» Dataset records:
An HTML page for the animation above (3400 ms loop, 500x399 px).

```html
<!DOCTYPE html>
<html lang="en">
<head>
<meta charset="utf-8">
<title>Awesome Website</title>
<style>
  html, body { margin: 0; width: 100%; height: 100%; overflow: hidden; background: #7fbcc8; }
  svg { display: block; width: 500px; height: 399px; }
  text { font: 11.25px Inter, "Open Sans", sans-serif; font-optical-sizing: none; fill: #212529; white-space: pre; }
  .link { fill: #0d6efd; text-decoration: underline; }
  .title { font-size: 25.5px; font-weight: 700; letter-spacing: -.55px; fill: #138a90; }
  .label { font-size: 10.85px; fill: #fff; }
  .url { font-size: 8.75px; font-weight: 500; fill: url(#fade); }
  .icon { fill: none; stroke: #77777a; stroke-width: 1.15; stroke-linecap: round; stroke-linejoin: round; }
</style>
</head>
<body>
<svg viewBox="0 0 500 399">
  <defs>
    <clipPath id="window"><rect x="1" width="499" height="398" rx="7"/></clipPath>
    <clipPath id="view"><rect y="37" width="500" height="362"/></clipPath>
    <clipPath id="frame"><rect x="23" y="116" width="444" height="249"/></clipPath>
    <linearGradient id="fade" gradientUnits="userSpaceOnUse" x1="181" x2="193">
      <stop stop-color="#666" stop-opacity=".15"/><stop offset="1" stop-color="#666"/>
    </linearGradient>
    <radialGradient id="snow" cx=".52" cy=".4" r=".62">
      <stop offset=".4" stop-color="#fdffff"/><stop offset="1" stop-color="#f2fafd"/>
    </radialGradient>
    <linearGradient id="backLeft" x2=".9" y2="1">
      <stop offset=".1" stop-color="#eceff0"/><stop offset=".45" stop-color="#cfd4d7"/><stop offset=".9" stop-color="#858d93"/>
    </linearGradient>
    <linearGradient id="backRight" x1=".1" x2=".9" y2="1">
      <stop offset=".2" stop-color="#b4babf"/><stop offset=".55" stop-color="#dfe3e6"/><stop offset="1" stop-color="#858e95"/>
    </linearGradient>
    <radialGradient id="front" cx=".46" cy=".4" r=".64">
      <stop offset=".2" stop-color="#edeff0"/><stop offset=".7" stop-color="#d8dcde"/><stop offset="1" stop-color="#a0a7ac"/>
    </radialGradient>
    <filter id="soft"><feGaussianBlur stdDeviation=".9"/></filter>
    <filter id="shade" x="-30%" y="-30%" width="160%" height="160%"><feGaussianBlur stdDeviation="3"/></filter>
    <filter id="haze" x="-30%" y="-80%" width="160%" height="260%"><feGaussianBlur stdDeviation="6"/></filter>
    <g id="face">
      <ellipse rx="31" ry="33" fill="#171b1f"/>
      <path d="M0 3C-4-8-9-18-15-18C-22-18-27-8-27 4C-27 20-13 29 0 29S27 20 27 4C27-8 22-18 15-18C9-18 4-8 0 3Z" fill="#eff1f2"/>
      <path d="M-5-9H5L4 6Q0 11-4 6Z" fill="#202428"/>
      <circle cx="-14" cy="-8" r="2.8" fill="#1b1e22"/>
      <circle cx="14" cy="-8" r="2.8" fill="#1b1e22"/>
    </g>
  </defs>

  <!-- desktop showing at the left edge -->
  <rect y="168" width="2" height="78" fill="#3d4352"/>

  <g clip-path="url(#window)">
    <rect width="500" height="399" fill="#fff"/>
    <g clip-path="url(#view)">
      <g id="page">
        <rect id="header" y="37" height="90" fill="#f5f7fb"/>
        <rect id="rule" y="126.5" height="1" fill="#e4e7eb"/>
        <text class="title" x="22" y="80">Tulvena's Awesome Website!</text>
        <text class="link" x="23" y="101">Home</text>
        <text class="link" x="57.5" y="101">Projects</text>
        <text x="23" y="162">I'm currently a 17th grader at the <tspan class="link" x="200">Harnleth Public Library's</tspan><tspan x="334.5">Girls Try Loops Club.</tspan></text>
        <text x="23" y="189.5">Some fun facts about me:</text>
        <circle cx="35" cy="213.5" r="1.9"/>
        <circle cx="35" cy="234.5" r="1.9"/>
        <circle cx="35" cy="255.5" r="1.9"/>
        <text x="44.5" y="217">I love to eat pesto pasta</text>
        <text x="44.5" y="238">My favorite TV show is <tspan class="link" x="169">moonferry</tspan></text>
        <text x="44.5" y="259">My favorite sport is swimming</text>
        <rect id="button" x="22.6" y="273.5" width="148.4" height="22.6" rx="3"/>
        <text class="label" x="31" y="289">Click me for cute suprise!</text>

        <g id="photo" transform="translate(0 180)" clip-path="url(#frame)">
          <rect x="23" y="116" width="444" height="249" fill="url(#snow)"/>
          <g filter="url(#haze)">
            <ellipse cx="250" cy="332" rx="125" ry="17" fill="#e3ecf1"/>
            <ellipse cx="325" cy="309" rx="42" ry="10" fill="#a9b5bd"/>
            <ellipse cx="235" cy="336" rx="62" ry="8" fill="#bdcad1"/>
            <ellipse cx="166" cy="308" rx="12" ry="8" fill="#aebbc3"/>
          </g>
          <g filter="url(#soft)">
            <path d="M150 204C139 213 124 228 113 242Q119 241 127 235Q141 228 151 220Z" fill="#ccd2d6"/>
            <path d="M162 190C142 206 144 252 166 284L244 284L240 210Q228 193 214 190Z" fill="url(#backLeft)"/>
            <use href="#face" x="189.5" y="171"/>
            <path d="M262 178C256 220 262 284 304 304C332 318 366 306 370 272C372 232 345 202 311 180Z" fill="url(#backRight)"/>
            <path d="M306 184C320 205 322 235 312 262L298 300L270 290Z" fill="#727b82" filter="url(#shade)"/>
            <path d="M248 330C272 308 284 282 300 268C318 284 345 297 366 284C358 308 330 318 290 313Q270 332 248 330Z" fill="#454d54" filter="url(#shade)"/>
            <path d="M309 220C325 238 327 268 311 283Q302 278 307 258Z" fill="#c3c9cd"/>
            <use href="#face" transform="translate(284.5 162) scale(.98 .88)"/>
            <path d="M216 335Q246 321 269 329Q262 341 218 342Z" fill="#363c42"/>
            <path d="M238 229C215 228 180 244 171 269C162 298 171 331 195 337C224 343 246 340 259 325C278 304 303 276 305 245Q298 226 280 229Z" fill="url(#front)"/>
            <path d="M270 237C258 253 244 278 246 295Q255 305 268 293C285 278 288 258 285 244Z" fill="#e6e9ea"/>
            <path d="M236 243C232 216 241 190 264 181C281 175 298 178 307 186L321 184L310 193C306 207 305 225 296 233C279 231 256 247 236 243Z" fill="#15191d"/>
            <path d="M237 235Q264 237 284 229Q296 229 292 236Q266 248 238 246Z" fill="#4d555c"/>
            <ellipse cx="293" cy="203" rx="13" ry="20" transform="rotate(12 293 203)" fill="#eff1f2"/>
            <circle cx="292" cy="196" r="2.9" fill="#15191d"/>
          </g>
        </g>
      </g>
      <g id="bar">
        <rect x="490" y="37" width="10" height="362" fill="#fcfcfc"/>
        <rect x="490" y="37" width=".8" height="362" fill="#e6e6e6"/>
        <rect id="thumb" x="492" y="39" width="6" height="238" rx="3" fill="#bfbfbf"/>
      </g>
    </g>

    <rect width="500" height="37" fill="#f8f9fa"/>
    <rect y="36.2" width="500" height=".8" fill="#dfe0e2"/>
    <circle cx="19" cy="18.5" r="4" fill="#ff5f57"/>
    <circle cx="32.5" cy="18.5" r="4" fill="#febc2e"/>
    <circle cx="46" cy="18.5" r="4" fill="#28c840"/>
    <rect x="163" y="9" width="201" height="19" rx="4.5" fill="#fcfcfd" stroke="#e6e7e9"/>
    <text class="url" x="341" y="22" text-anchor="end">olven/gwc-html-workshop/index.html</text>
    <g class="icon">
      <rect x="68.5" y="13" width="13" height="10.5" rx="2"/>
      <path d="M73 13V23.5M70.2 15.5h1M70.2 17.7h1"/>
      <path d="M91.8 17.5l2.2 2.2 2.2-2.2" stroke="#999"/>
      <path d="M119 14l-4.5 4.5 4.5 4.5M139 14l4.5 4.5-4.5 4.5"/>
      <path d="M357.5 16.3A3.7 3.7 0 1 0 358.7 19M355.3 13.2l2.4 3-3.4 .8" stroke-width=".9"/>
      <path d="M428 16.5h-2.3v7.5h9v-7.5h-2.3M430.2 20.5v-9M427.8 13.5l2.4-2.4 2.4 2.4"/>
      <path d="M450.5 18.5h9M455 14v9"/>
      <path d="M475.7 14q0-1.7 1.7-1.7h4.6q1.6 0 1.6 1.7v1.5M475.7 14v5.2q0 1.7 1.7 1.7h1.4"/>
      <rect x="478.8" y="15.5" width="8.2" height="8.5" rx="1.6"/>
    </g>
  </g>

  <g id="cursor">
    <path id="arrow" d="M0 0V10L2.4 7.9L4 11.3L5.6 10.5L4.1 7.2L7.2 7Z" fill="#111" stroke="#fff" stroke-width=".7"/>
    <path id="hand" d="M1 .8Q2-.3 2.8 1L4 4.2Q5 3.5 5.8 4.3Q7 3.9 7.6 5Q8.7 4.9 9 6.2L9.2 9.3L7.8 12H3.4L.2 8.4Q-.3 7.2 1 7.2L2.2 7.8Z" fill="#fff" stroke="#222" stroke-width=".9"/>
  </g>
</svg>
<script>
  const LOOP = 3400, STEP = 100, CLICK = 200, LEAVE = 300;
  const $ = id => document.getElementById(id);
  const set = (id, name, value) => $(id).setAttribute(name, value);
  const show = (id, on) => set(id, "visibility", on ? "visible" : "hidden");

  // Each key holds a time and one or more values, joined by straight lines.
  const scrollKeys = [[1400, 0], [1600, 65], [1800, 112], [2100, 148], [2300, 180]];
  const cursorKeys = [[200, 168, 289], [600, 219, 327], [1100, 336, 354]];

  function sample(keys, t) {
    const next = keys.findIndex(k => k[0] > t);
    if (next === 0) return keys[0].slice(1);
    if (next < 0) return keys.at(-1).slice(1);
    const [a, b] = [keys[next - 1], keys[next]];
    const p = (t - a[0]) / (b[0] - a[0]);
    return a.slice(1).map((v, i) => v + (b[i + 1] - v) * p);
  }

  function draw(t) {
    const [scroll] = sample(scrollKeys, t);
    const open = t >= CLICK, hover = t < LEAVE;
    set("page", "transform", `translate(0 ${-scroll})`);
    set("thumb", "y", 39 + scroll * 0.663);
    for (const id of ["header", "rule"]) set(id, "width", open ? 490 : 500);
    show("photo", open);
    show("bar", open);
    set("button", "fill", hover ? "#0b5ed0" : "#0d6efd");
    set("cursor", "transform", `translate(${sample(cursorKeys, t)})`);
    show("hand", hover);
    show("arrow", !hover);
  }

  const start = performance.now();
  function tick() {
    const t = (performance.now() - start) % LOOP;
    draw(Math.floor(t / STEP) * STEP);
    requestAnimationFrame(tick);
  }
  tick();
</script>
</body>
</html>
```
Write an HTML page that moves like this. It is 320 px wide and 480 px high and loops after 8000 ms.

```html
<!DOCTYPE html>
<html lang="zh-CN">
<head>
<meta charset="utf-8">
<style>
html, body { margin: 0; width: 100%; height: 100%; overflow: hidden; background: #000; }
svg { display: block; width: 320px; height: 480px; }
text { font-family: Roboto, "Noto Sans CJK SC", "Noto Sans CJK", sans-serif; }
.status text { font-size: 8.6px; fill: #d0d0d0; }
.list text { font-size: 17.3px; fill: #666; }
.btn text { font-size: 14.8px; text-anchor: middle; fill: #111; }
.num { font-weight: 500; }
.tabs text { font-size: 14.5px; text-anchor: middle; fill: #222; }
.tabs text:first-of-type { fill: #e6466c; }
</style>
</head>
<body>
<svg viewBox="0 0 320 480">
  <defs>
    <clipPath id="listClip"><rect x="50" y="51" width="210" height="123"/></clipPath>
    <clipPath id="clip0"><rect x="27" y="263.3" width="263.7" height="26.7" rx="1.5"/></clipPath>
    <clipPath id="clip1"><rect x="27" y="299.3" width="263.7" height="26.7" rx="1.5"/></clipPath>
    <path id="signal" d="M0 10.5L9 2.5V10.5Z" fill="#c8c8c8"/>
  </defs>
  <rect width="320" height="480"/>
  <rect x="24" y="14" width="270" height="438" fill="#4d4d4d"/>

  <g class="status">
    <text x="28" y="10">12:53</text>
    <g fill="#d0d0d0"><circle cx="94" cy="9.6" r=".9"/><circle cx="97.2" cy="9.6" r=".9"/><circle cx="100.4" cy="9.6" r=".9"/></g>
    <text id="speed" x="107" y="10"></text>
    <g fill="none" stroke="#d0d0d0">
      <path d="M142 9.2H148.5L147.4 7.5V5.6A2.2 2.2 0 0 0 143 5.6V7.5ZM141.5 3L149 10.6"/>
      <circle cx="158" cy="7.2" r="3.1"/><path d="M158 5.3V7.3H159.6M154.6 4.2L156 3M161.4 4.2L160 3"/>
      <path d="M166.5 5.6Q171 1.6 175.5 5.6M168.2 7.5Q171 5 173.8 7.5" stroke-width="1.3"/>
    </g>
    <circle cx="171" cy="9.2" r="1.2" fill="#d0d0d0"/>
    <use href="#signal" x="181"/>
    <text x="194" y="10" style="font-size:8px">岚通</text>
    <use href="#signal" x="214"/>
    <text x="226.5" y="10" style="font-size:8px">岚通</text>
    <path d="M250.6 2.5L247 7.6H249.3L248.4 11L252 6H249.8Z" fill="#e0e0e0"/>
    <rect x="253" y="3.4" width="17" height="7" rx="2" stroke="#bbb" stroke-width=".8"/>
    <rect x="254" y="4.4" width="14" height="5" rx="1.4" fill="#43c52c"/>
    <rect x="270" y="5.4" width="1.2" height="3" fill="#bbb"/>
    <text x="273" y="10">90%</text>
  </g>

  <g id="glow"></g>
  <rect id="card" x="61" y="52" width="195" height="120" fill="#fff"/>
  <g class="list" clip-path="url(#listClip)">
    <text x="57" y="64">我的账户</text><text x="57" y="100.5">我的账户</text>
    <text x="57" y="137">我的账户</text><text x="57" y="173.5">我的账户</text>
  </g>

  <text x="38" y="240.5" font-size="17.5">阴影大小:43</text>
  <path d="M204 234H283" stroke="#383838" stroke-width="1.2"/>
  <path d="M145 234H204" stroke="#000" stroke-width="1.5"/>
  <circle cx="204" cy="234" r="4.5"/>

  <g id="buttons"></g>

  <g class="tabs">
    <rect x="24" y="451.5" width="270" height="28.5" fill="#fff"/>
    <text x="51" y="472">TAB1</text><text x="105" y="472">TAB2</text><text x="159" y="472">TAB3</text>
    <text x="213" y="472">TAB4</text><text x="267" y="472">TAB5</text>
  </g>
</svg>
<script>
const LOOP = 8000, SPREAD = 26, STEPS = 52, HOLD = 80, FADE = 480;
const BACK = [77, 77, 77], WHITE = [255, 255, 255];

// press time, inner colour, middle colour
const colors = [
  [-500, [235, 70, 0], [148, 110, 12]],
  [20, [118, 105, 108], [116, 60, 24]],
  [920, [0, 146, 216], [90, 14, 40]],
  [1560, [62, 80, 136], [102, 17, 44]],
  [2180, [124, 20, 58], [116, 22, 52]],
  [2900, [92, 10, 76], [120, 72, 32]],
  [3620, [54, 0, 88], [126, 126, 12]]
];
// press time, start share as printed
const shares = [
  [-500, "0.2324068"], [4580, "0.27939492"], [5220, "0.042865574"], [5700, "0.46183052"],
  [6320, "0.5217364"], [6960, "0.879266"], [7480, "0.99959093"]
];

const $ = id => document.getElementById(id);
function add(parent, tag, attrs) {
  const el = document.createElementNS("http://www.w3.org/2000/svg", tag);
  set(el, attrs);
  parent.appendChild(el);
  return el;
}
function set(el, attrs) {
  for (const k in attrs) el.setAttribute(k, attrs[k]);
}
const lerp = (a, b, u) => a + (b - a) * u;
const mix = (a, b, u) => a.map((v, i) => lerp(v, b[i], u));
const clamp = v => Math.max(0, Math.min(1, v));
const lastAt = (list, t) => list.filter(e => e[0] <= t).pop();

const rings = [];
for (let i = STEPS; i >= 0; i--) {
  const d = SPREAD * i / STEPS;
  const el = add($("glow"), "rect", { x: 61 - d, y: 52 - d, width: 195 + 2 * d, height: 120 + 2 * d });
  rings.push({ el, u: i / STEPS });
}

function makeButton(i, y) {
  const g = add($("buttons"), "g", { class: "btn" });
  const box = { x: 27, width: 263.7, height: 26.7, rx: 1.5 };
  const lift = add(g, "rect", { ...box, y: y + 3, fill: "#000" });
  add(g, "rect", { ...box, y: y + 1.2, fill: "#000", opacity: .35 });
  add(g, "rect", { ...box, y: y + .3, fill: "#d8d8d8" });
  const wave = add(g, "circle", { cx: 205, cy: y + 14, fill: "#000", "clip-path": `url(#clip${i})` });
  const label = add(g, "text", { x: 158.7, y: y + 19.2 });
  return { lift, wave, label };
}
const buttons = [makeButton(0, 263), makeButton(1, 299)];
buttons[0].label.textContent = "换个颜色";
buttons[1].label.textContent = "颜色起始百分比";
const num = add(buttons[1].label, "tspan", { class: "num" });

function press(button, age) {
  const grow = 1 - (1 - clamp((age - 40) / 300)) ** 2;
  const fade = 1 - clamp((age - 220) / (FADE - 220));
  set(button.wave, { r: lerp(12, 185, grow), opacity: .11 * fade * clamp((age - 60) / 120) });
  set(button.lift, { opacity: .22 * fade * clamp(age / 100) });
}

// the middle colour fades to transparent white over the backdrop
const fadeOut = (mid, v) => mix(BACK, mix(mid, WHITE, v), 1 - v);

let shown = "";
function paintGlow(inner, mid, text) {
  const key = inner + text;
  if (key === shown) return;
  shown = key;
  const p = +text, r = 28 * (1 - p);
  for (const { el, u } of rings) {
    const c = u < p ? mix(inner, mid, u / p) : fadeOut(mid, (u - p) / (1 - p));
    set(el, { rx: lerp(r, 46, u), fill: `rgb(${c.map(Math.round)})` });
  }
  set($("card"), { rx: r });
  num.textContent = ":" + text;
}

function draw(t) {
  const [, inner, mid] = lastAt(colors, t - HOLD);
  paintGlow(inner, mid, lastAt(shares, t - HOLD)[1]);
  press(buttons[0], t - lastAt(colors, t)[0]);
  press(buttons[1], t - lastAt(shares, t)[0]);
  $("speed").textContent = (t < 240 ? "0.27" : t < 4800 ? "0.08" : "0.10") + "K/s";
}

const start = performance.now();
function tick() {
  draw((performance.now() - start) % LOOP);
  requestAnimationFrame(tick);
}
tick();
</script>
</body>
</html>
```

» Prompt: Please find every line in the records above that holds the word "draw" and copy it.

» Finished task:
  function draw(t) {
    draw(Math.floor(t / STEP) * STEP);
function draw(t) {
  draw((performance.now() - start) % LOOP);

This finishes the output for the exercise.